Hey, what’s going on at LinkedIn?

It’s easy to mock LinkedIn for its “hustle culture” posts and toxic corporate positivity, but that’s exactly what’s making the company a lot of money.

What happened: LinkedIn has started testing a paid tier for small businesses called Premium Company Page. For US$99 a month (or $839.88 annually), companies can get help from AI to write their posts, plus features to build follower counts and track engagement.

Why it matters: LinkedIn has evolved from a website for job hunting and often-cringey thought leadership to a platform with more than one billion users. And now it’s not just trying to bring in more people, but giving users more reasons to pay for premium memberships.

  • Until recently, LinkedIn Premium was a pretty niche proposition for specific users, like recruiters, job seekers, or people generating sales leads.
  • Now, revenue from memberships tops US$1.7 billion annually. That’s less than half of what it’s estimated to make from advertising, but growing more than twice as fast.

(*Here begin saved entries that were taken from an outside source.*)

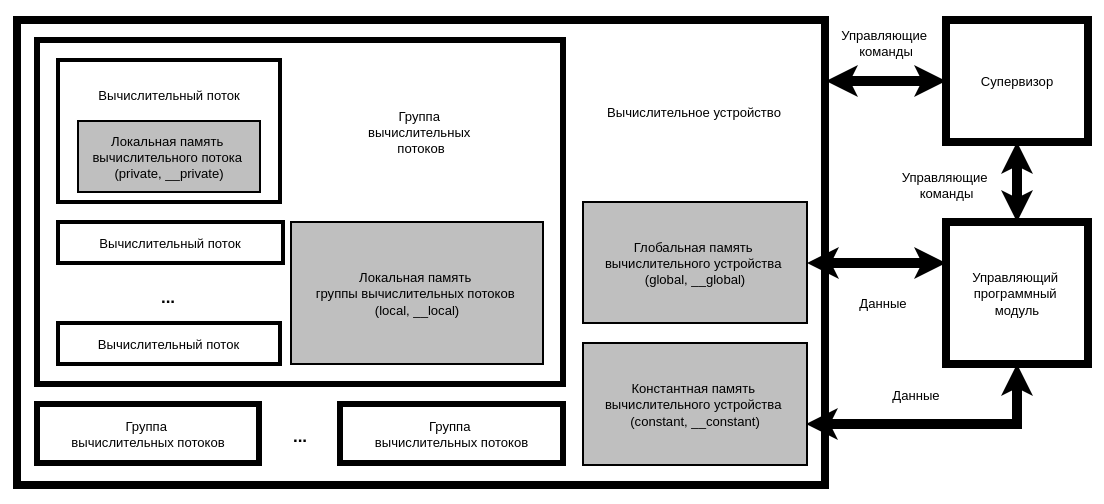
<!DOCTYPE html>
<html lang="ru">
<head>
<meta charset="utf-8">
<title>Модель вычислительного устройства</title>
<style>
  :root {
    --ink: #000;
    --paper: #fff;
    --memory: #bfbfbf;
  }
  * { box-sizing: border-box; }
  html, body { margin: 0; overflow: hidden; background: var(--paper); }
  .diagram {
    position: relative;
    width: 1104px;
    height: 504px;
    overflow: hidden;
    background: var(--paper);
    color: var(--ink);
    font: 13.1px/16.2px "Liberation Sans", Arial, sans-serif;
    text-align: center;
    white-space: nowrap;
  }
  .node {
    position: absolute;
    left: var(--x);
    top: var(--y);
    width: var(--w);
    height: var(--h);
    display: flex;
    align-items: center;
    justify-content: center;
    padding-top: 3px;
    border: 4px solid var(--ink);
    background: var(--paper);
  }
  .unit { border-width: 8px; }
  .group { border-width: 6px; }
  .memory { border-width: 2px; background: var(--memory); }
  .label {
    position: absolute;
    left: var(--x);
    top: var(--y);
    transform: translate(-50%, -50%);
  }
  .more { font-size: 17px; font-weight: bold; }
  .links { position: absolute; left: 0; top: 0; }
  .links path { fill: none; stroke: var(--ink); stroke-width: 10; }
  .links use { fill: var(--ink); }
</style>
</head>
<body>
<main class="diagram">
  <!-- Вычислительное устройство -->
  <div class="node unit" style="--x:13px;--y:16px;--w:816px;--h:473px"></div>
  <div class="label" style="--x:694px;--y:113px">Вычислительное устройство</div>

  <!-- Группа вычислительных потоков -->
  <div class="node group" style="--x:34px;--y:37px;--w:532px;--h:350px"></div>
  <div class="label" style="--x:421px;--y:133px">Группа&nbsp;<br>вычислительных&nbsp;<br>потоков</div>

  <div class="node thread" style="--x:55.5px;--y:58px;--w:226px;--h:146px"></div>
  <div class="label" style="--x:169px;--y:96px">Вычислительный поток</div>
  <div class="node memory" style="--x:77px;--y:120px;--w:184px;--h:73px"><span>Локальная память&nbsp;<br>вычислительного потока&nbsp;<br>(private, __private)</span></div>
  <div class="node thread" style="--x:55.5px;--y:220px;--w:229px;--h:45px">Вычислительный поток</div>
  <div class="label more" style="--x:168px;--y:298px">...</div>
  <div class="node thread" style="--x:55.5px;--y:321px;--w:226px;--h:45px">Вычислительный поток</div>
  <div class="node memory" style="--x:290px;--y:221px;--w:254px;--h:144px"><span>Локальная память&nbsp;<br>группы вычислительных потоков&nbsp;<br>(local, __local)</span></div>

  <!-- Остальные группы -->
  <div class="node group" style="--x:34px;--y:401px;--w:228px;--h:65px"><span>Группа&nbsp;<br>вычислительных потоков</span></div>
  <div class="label more" style="--x:300px;--y:437px">...</div>
  <div class="node group" style="--x:337px;--y:401px;--w:229px;--h:65px"><span>Группа&nbsp;<br>вычислительных потоков</span></div>

  <!-- Память устройства -->
  <div class="node memory" style="--x:582px;--y:201px;--w:226px;--h:123px"><span>Глобальная память&nbsp;<br>вычислительного устройства&nbsp;<br>(global, __global)</span></div>
  <div class="node memory" style="--x:582px;--y:342px;--w:226px;--h:124px"><span>Константная память&nbsp;<br>вычислительного устройства&nbsp;<br>(constant, __constant)</span></div>

  <!-- Управление -->
  <div class="node unit" style="--x:942px;--y:16px;--w:150px;--h:130px">Супервизор</div>
  <div class="node unit" style="--x:942px;--y:218px;--w:150px;--h:150px"><span>Управляющий&nbsp;<br>программный&nbsp;<br>модуль</span></div>

  <!-- Связи -->
  <svg class="links" width="1104" height="504" viewBox="0 0 1104 504" aria-hidden="true">
    <defs>
      <polygon id="arrowhead" points="0,0 32,-16 24,0 32,16"/>
    </defs>
    <path d="M846 81H926"/>
    <use href="#arrowhead" transform="translate(826 81)"/>
    <use href="#arrowhead" transform="translate(946 81) rotate(180)"/>

    <path d="M1017 162V202"/>
    <use href="#arrowhead" transform="translate(1017 142) rotate(90)"/>
    <use href="#arrowhead" transform="translate(1017 222) rotate(-90)"/>

    <path d="M827 263H926"/>
    <use href="#arrowhead" transform="translate(807 263)"/>
    <use href="#arrowhead" transform="translate(946 263) rotate(180)"/>

    <path d="M826 424H1017V384"/>
    <use href="#arrowhead" transform="translate(806 424)"/>
    <use href="#arrowhead" transform="translate(1017 364) rotate(90)"/>
  </svg>
  <div class="label" style="--x:886px;--y:44px">Управляющие&nbsp;<br>команды</div>
  <div class="label" style="--x:946.5px;--y:186px">Управляющие&nbsp;<br>команды</div>
  <div class="label" style="--x:883px;--y:304px">Данные</div>
  <div class="label" style="--x:916px;--y:396px">Данные</div>
</main>
</body>
</html>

Zoom out: People across sectors are looking for new online communities after fleeing X, but they haven’t coalesced on alternatives like Threads or Bluesky. TikTok hosts lots of business and work content, but it also has a higher risk of bad takes getting dunked on by Gen Z. LinkedIn — with its built-in positivity and corporate focus — seems like an obvious home.